* _Exercise description_:
Look below for lines that hold the string "strokeStyle" and copy each one.

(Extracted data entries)
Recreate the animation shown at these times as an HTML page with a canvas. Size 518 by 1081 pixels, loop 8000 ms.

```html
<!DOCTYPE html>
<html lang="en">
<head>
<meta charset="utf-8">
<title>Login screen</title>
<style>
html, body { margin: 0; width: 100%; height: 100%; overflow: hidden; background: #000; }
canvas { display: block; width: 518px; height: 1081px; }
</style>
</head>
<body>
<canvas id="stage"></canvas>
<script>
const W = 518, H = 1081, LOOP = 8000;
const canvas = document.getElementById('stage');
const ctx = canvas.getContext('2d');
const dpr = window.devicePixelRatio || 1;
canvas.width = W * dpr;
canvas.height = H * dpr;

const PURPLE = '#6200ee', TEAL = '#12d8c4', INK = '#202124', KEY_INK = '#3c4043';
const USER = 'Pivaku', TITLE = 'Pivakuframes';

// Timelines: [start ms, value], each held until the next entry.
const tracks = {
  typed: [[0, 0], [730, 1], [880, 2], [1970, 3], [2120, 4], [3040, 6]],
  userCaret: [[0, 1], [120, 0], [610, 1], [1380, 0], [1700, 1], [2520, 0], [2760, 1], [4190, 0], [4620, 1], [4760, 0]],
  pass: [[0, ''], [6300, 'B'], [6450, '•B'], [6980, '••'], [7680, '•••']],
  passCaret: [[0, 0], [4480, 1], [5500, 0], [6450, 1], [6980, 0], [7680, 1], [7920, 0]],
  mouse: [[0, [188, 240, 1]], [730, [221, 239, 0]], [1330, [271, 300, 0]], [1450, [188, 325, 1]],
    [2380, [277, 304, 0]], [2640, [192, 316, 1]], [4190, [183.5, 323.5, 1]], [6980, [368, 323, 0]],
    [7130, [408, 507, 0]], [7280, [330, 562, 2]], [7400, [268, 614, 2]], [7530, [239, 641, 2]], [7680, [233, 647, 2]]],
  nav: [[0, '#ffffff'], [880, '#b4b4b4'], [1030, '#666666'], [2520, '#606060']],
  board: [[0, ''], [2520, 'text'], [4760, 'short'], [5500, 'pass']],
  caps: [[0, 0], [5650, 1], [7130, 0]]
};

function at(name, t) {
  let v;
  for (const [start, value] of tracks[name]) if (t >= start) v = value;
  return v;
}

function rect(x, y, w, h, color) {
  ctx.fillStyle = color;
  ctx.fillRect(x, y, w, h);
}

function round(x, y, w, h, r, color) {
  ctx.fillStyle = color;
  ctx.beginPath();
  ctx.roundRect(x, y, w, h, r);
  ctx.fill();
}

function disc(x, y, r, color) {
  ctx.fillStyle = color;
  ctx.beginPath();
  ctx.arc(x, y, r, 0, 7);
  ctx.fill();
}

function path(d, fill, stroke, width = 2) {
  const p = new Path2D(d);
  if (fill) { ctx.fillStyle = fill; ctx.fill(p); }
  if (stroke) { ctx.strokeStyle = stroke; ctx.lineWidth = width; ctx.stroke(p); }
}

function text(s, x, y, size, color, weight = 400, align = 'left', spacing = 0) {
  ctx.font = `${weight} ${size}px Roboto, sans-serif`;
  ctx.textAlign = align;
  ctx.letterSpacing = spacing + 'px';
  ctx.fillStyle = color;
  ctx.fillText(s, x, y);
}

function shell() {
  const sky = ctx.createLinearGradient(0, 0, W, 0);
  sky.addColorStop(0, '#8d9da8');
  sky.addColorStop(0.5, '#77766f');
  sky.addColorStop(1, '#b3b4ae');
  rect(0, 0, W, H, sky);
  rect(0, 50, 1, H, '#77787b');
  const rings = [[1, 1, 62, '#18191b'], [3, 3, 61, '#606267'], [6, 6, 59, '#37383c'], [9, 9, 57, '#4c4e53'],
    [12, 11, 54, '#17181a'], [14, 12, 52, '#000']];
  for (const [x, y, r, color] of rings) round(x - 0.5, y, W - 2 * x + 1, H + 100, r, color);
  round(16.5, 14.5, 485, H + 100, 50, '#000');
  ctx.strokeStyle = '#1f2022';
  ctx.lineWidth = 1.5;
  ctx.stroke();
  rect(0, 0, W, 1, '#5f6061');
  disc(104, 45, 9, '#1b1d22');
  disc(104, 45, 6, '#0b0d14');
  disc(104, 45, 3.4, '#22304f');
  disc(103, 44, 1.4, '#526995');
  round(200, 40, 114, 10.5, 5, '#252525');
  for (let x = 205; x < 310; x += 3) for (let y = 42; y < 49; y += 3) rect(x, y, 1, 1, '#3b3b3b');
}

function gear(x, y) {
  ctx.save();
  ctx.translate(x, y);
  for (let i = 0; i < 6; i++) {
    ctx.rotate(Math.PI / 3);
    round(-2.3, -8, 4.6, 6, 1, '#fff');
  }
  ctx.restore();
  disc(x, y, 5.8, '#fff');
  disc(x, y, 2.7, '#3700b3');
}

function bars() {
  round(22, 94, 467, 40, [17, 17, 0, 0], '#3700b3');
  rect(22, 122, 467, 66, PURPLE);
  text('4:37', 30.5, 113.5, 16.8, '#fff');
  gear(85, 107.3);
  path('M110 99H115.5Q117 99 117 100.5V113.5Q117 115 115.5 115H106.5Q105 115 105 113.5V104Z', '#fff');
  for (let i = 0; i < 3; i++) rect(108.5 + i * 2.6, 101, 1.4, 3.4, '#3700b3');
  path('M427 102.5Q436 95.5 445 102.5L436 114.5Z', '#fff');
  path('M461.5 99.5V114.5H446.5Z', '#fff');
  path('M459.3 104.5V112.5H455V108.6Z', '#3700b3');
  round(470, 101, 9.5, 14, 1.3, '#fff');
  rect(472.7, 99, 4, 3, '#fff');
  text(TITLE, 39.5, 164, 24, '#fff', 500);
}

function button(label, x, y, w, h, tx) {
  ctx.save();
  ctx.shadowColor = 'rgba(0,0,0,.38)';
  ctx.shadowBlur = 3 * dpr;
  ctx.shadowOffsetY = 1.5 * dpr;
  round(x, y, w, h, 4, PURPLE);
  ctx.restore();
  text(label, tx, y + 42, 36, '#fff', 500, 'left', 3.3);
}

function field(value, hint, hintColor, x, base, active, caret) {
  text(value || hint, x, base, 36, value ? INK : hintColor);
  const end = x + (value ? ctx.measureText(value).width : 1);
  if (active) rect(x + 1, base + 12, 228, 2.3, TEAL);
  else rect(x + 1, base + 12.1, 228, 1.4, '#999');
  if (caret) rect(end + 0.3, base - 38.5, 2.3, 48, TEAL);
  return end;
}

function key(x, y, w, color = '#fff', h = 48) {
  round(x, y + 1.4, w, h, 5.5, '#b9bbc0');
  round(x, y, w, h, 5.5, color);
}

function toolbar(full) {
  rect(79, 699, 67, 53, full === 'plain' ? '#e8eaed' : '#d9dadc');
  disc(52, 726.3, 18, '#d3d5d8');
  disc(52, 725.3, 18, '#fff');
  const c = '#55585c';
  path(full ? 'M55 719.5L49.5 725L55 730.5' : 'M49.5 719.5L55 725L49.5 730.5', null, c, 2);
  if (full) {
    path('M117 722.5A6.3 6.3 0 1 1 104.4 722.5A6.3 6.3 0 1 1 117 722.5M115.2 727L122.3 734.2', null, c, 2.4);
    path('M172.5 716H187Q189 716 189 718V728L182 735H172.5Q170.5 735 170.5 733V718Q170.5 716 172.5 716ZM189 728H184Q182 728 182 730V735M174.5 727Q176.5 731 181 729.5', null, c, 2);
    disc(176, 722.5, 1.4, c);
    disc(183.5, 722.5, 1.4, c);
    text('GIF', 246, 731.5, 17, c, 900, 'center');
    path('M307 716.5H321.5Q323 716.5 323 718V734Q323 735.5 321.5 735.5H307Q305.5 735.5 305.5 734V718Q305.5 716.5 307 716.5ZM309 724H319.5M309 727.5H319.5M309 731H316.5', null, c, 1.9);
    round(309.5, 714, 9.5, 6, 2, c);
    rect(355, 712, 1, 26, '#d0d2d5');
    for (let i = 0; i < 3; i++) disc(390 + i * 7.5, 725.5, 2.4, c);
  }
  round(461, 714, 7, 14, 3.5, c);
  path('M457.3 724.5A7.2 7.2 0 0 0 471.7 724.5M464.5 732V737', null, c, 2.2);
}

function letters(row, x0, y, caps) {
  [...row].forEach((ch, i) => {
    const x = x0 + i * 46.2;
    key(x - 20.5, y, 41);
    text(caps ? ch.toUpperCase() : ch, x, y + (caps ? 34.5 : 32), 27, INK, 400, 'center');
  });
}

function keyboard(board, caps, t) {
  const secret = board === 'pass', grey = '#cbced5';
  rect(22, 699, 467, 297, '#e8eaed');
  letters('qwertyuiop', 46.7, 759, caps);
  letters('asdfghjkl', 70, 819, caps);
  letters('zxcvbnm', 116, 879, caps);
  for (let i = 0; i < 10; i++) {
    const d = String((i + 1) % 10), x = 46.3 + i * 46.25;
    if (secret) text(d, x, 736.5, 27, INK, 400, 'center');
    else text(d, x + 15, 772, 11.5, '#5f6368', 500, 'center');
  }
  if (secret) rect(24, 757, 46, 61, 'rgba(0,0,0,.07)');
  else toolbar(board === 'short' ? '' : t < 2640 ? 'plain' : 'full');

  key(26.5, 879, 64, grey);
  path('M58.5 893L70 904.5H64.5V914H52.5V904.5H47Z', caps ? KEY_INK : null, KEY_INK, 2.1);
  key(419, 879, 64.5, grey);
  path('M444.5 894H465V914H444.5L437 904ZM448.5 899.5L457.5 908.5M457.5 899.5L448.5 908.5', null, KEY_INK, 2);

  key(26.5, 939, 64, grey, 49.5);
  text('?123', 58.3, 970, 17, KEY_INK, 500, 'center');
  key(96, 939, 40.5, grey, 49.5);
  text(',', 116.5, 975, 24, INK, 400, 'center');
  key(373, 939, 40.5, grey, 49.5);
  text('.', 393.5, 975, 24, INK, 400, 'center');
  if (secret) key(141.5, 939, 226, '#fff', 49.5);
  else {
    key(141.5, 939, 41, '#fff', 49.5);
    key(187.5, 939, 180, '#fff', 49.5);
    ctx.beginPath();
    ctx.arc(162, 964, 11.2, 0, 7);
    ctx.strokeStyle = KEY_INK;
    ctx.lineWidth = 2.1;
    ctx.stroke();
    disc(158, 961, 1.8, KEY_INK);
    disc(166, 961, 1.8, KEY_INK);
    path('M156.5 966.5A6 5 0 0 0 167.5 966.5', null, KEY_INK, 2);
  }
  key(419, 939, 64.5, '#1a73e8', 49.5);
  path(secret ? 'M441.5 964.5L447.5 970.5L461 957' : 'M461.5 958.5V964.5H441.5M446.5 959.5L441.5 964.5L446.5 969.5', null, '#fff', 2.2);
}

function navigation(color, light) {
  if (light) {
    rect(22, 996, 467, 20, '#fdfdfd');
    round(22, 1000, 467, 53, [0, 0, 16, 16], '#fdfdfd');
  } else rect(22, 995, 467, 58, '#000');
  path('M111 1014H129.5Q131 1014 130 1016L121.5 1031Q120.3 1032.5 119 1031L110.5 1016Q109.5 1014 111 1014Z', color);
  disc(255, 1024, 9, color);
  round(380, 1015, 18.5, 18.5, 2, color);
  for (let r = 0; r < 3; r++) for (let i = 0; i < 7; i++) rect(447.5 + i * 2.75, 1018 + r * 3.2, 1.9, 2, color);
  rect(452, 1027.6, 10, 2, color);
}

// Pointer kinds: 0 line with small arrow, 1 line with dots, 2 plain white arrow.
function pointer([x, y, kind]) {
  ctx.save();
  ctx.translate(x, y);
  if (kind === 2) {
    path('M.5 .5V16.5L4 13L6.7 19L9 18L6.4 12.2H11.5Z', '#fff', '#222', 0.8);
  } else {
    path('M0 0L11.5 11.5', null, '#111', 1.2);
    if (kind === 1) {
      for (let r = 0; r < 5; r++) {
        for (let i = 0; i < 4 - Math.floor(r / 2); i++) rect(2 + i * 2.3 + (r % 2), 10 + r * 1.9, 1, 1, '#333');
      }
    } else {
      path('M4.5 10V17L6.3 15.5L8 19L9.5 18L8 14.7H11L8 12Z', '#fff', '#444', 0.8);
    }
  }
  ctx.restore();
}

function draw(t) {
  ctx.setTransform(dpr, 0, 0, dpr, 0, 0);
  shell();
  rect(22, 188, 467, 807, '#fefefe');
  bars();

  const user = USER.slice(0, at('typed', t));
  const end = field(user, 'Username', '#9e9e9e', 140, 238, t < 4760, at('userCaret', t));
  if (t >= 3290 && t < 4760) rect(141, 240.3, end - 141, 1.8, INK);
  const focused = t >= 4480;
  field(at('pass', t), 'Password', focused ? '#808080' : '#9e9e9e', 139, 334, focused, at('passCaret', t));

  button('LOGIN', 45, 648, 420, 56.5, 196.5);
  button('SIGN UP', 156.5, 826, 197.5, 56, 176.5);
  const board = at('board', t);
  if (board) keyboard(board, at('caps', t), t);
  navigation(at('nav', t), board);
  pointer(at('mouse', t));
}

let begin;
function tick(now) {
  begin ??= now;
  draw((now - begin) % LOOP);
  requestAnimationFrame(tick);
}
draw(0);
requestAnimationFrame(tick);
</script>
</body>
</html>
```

* _Output of the exercise_:
  if (stroke) { ctx.strokeStyle = stroke; ctx.lineWidth = width; ctx.stroke(p); }
  ctx.strokeStyle = '#1f2022';
    ctx.strokeStyle = KEY_INK;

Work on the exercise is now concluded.